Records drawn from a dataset
⟨

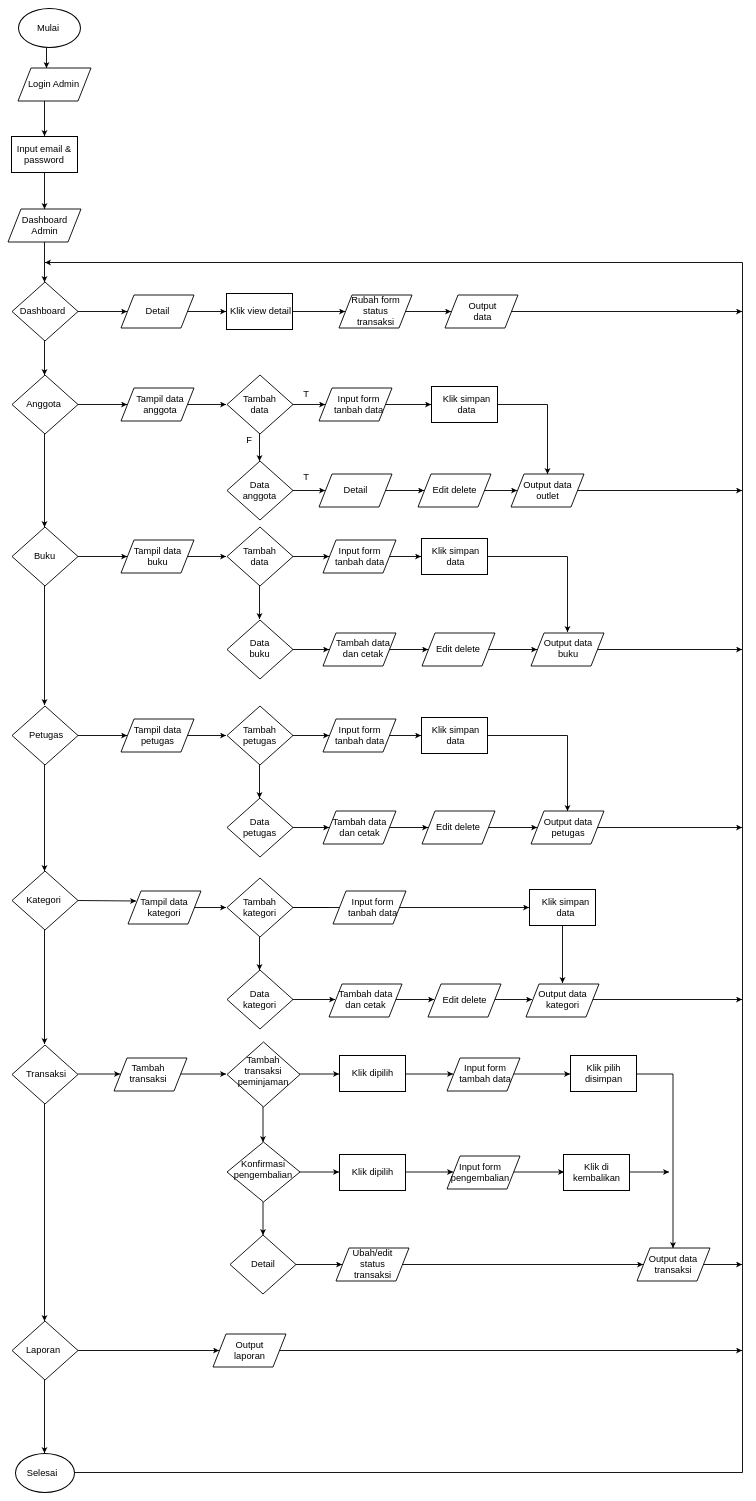
<!DOCTYPE html>
<html lang="id">
<head>
<meta charset="utf-8">
<title>Flowchart Admin</title>
<style>
:root { --ink: #000; --paper: #fff; }
* { box-sizing: border-box; margin: 0; }
html, body { width: 756px; height: 1501px; overflow: hidden; background: var(--paper); }
.chart { position: relative; width: 756px; height: 1501px; color: var(--ink); font: 9.3px/11px "Liberation Sans", Arial, sans-serif; text-align: center; white-space: nowrap; }
.lines { position: absolute; inset: 0; width: 756px; height: 1501px; fill: none; stroke: var(--ink); stroke-width: .9; }
.arrows { marker-end: url(#arrow); }
.shapes { position: absolute; width: 0; height: 0; }
.node, .branch { --dx: 0; --dy: 0; position: absolute; left: calc(var(--x) * 1px); top: calc(var(--y) * 1px); display: grid; place-content: center; }
.node svg { position: absolute; inset: 0; width: 100%; height: 100%; overflow: visible; fill: var(--paper); stroke: var(--ink); stroke-width: .9; }
.node p { position: relative; left: calc(var(--dx) * 1px); top: calc(var(--dy) * 1px); }
.terminal { width: 63px; height: 40px; border: 1px solid var(--ink); border-radius: 50%; background: var(--paper); }
.end { width: 60px; }
.process { width: 67px; height: 37px; border: 1px solid var(--ink); background: var(--paper); }
.io { width: 73px; height: 33px; }
.decision { width: 66px; height: 59px; }
.wide { width: 73px; height: 65px; }
.confirm { width: 73px; height: 60px; }
.branch { width: 12px; height: 11px; }
</style>
</head>
<body>
<main class="chart">
<svg class="shapes" aria-hidden="true">
<defs>
<polygon id="io" points="13,0 73,0 60,33 0,33"/>
<polygon id="decision" points="33,0 66,29.5 33,59 0,29.5"/>
<polygon id="wide" points="36.5,0 73,32.5 36.5,65 0,32.5"/>
<polygon id="confirm" points="36.5,0 73,30 36.5,60 0,30"/>
</defs>
</svg>
<svg class="lines" viewBox="0 0 756 1501" aria-hidden="true">
<defs>
<marker id="arrow" markerUnits="userSpaceOnUse" markerWidth="7" markerHeight="7" refX="6" refY="3" orient="auto"><path d="M0 0L6 3L0 6L1.5 3z" fill="#000" stroke="none"/></marker>
</defs>
<g class="arrows">
<path d="M46.5 48V68"/><path d="M44.5 101V136"/><path d="M44.5 173V209"/><path d="M44.5 242V282"/>
<path d="M44.5 341V375"/><path d="M44.5 434V527"/><path d="M44.5 586V705"/><path d="M44.5 765V871"/>
<path d="M44.5 930V1044"/><path d="M44.5 1104V1321"/><path d="M44.5 1380V1453"/>
<path d="M75 1472.5H742.5V262.5H45"/>
<path d="M78 311.5H127"/><path d="M187 311.5H226"/><path d="M293 311.5H345"/><path d="M405 311.5H451"/><path d="M511 311.5H742"/>
<path d="M78 404.5H127"/><path d="M187 404.5H226"/><path d="M292 404.5H325"/><path d="M385 404.5H431"/><path d="M498 404.5H547.5V474"/>
<path d="M259.5 434V461"/><path d="M292 490.5H325"/><path d="M385 490.5H424"/><path d="M484 490.5H517"/><path d="M577 490.5H742"/>
<path d="M78 556.5H127"/><path d="M187 556.5H226"/><path d="M292 556.5H329"/><path d="M389 556.5H421"/><path d="M488 556.5H567.5V632"/>
<path d="M259.5 586V619"/><path d="M292 649.5H329"/><path d="M389 649.5H428"/><path d="M488 649.5H537"/><path d="M597 649.5H742"/>
<path d="M78 735.5H127"/><path d="M187 735.5H226"/><path d="M292 735.5H329"/><path d="M389 735.5H421"/><path d="M488 735.5H567.5V811"/>
<path d="M259.5 765V798"/><path d="M292 827.5H329"/><path d="M389 827.5H428"/><path d="M488 827.5H537"/><path d="M597 827.5H742"/>
<path d="M78 900.5L136 901"/><path d="M194 907.5H226"/><path d="M292 907.5H329 M399 907.5H529"/><path d="M562.5 926V983"/>
<path d="M259.5 937V970"/><path d="M292 999.5H335"/><path d="M395 999.5H434"/><path d="M494 999.5H532"/><path d="M592 999.5H742"/>
<path d="M78 1074H120"/><path d="M180 1074H226"/><path d="M299 1074H339"/><path d="M405 1074H453"/><path d="M513 1074H570"/><path d="M637 1074H673V1248"/>
<path d="M263 1106V1142"/><path d="M299 1172H339"/><path d="M405 1172H453"/><path d="M513 1172H564"/><path d="M630 1172H669"/>
<path d="M263 1202V1235"/><path d="M296 1264.5H342"/><path d="M402 1264.5H643"/><path d="M703 1264.5H742"/>
<path d="M78 1350.5H219"/><path d="M279 1350.5H742"/>
</g>
<path d="M292 907.5H339"/>
</svg>

<section aria-label="Masuk">
<div class="node terminal" style="--x:18;--y:8;--dx:-1.5"><p>Mulai</p></div>
<div class="node io" style="--x:18;--y:68;--dx:-1"><svg><use href="#io"/></svg><p>Login Admin</p></div>
<div class="node process" style="--x:11;--y:136;--dx:-.5"><p>Input email &amp;<br>password</p></div>
<div class="node io" style="--x:8;--y:209"><svg><use href="#io"/></svg><p>Dashboard<br>Admin</p></div>
</section>

<section aria-label="Dashboard">
<div class="node decision" style="--x:11.5;--y:282;--dx:-2"><svg><use href="#decision"/></svg><p>Dashboard</p></div>
<div class="node io" style="--x:121;--y:295"><svg><use href="#io"/></svg><p>Detail</p></div>
<div class="node process" style="--x:226;--y:293;--dx:1"><p>Klik view detail</p></div>
<div class="node io" style="--x:339;--y:295"><svg><use href="#io"/></svg><p>Rubah form<br>status<br>transaksi</p></div>
<div class="node io" style="--x:445;--y:295;--dx:1"><svg><use href="#io"/></svg><p>Output<br>data</p></div>
</section>

<section aria-label="Anggota">
<div class="node decision" style="--x:11.5;--y:375;--dx:-1"><svg><use href="#decision"/></svg><p>Anggota</p></div>
<div class="node io" style="--x:121;--y:388;--dx:2.5"><svg><use href="#io"/></svg><p>Tampil data<br>anggota</p></div>
<div class="node decision" style="--x:226.5;--y:375"><svg><use href="#decision"/></svg><p>Tambah<br>data</p></div>
<p class="branch" style="--x:300;--y:389">T</p>
<div class="node io" style="--x:319;--y:388;--dx:3"><svg><use href="#io"/></svg><p>Input form<br>tanbah data</p></div>
<div class="node process" style="--x:431;--y:386;--dx:2"><p>Klik simpan<br>data</p></div>
<p class="branch" style="--x:243;--y:435">F</p>
<div class="node decision" style="--x:226.5;--y:461"><svg><use href="#decision"/></svg><p>Data<br>anggota</p></div>
<p class="branch" style="--x:300;--y:472">T</p>
<div class="node io" style="--x:319;--y:474"><svg><use href="#io"/></svg><p>Detail</p></div>
<div class="node io" style="--x:418;--y:474"><svg><use href="#io"/></svg><p>Edit delete</p></div>
<div class="node io" style="--x:511;--y:474"><svg><use href="#io"/></svg><p>Output data<br>outlet</p></div>
</section>

<section aria-label="Buku">
<div class="node decision" style="--x:11.5;--y:527"><svg><use href="#decision"/></svg><p>Buku</p></div>
<div class="node io" style="--x:121;--y:540"><svg><use href="#io"/></svg><p>Tampil data<br>buku</p></div>
<div class="node decision" style="--x:226.5;--y:527"><svg><use href="#decision"/></svg><p>Tambah<br>data</p></div>
<div class="node io" style="--x:323;--y:540"><svg><use href="#io"/></svg><p>Input form<br>tanbah data</p></div>
<div class="node process" style="--x:421;--y:538;--dx:1"><p>Klik simpan<br>data</p></div>
<div class="node decision" style="--x:226.5;--y:619.5"><svg><use href="#decision"/></svg><p>Data<br>buku</p></div>
<div class="node io" style="--x:323;--y:632.5;--dx:3.5"><svg><use href="#io"/></svg><p>Tambah data<br>dan cetak</p></div>
<div class="node io" style="--x:421.5;--y:632.5"><svg><use href="#io"/></svg><p>Edit delete</p></div>
<div class="node io" style="--x:531;--y:632.5;--dx:.5"><svg><use href="#io"/></svg><p>Output data<br>buku</p></div>
</section>

<section aria-label="Petugas">
<div class="node decision" style="--x:11.5;--y:706;--dx:1.5"><svg><use href="#decision"/></svg><p>Petugas</p></div>
<div class="node io" style="--x:121;--y:719"><svg><use href="#io"/></svg><p>Tampil data<br>petugas</p></div>
<div class="node decision" style="--x:226.5;--y:706"><svg><use href="#decision"/></svg><p>Tambah<br>petugas</p></div>
<div class="node io" style="--x:323;--y:719"><svg><use href="#io"/></svg><p>Input form<br>tanbah data</p></div>
<div class="node process" style="--x:421;--y:717;--dx:1"><p>Klik simpan<br>data</p></div>
<div class="node decision" style="--x:226.5;--y:798"><svg><use href="#decision"/></svg><p>Data<br>petugas</p></div>
<div class="node io" style="--x:323;--y:811"><svg><use href="#io"/></svg><p>Tambah data<br>dan cetak</p></div>
<div class="node io" style="--x:421.5;--y:811"><svg><use href="#io"/></svg><p>Edit delete</p></div>
<div class="node io" style="--x:531;--y:811;--dx:.5"><svg><use href="#io"/></svg><p>Output data<br>petugas</p></div>
</section>

<section aria-label="Kategori">
<div class="node decision" style="--x:11.5;--y:871;--dx:-1"><svg><use href="#decision"/></svg><p>Kategori</p></div>
<div class="node io" style="--x:127.5;--y:891"><svg><use href="#io"/></svg><p>Tampil data<br>kategori</p></div>
<div class="node decision" style="--x:226.5;--y:878"><svg><use href="#decision"/></svg><p>Tambah<br>kategori</p></div>
<div class="node io" style="--x:332.5;--y:891;--dx:3.5"><svg><use href="#io"/></svg><p>Input form<br>tanbah data</p></div>
<div class="node process" style="--x:529;--y:889;--dx:3"><p>Klik simpan<br>data</p></div>
<div class="node decision" style="--x:226.5;--y:970"><svg><use href="#decision"/></svg><p>Data<br>kategori</p></div>
<div class="node io" style="--x:329;--y:983.5"><svg><use href="#io"/></svg><p>Tambah data<br>dan cetak</p></div>
<div class="node io" style="--x:428;--y:983.5"><svg><use href="#io"/></svg><p>Edit delete</p></div>
<div class="node io" style="--x:526;--y:983.5"><svg><use href="#io"/></svg><p>Output data<br>kategori</p></div>
</section>

<section aria-label="Transaksi">
<div class="node decision" style="--x:11.5;--y:1044.5;--dx:1.5"><svg><use href="#decision"/></svg><p>Transaksi</p></div>
<div class="node io" style="--x:114;--y:1057.5;--dx:-2.5"><svg><use href="#io"/></svg><p>Tambah<br>transaksi</p></div>
<div class="node wide" style="--x:226.5;--y:1041.5;--dy:-2.5"><svg><use href="#wide"/></svg><p>Tambah<br>transaksi<br>peminjaman</p></div>
<div class="node process" style="--x:339;--y:1055"><p>Klik dipilih</p></div>
<div class="node io" style="--x:447;--y:1057.5;--dx:1.5"><svg><use href="#io"/></svg><p>Input form<br>tambah data</p></div>
<div class="node process" style="--x:570;--y:1055"><p>Klik pilih<br>disimpan</p></div>
<div class="node confirm" style="--x:226.5;--y:1142;--dy:-2"><svg><use href="#confirm"/></svg><p>Konfirmasi<br>pengembalian</p></div>
<div class="node process" style="--x:339;--y:1154"><p>Klik dipilih</p></div>
<div class="node io" style="--x:447;--y:1156;--dx:-3.5"><svg><use href="#io"/></svg><p>Input form<br>pengembalian</p></div>
<div class="node process" style="--x:563;--y:1154"><p>Klik di<br>kembalikan</p></div>
<div class="node decision" style="--x:230;--y:1235"><svg><use href="#decision"/></svg><p>Detail</p></div>
<div class="node io" style="--x:336;--y:1248"><svg><use href="#io"/></svg><p>Ubah/edit<br>status<br>transaksi</p></div>
<div class="node io" style="--x:636.5;--y:1248"><svg><use href="#io"/></svg><p>Output data<br>transaksi</p></div>
</section>

<section aria-label="Laporan">
<div class="node decision" style="--x:11.5;--y:1321;--dx:-1.5"><svg><use href="#decision"/></svg><p>Laporan</p></div>
<div class="node io" style="--x:213;--y:1334"><svg><use href="#io"/></svg><p>Output<br>laporan</p></div>
<div class="node terminal end" style="--x:15;--y:1453;--dx:-3"><p>Selesai</p></div>
</section>
</main>
</body>
</html>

⟩

Write out exactly the lines between the start of the data and the line with "relative; width: 756px;", including both, but none of the pictures.

• Response:
<!DOCTYPE html>
<html lang="id">
<head>
<meta charset="utf-8">
<title>Flowchart Admin</title>
<style>
:root { --ink: #000; --paper: #fff; }
* { box-sizing: border-box; margin: 0; }
html, body { width: 756px; height: 1501px; overflow: hidden; background: var(--paper); }
.chart { position: relative; width: 756px; height: 1501px; color: var(--ink); font: 9.3px/11px "Liberation Sans", Arial, sans-serif; text-align: center; white-space: nowrap; }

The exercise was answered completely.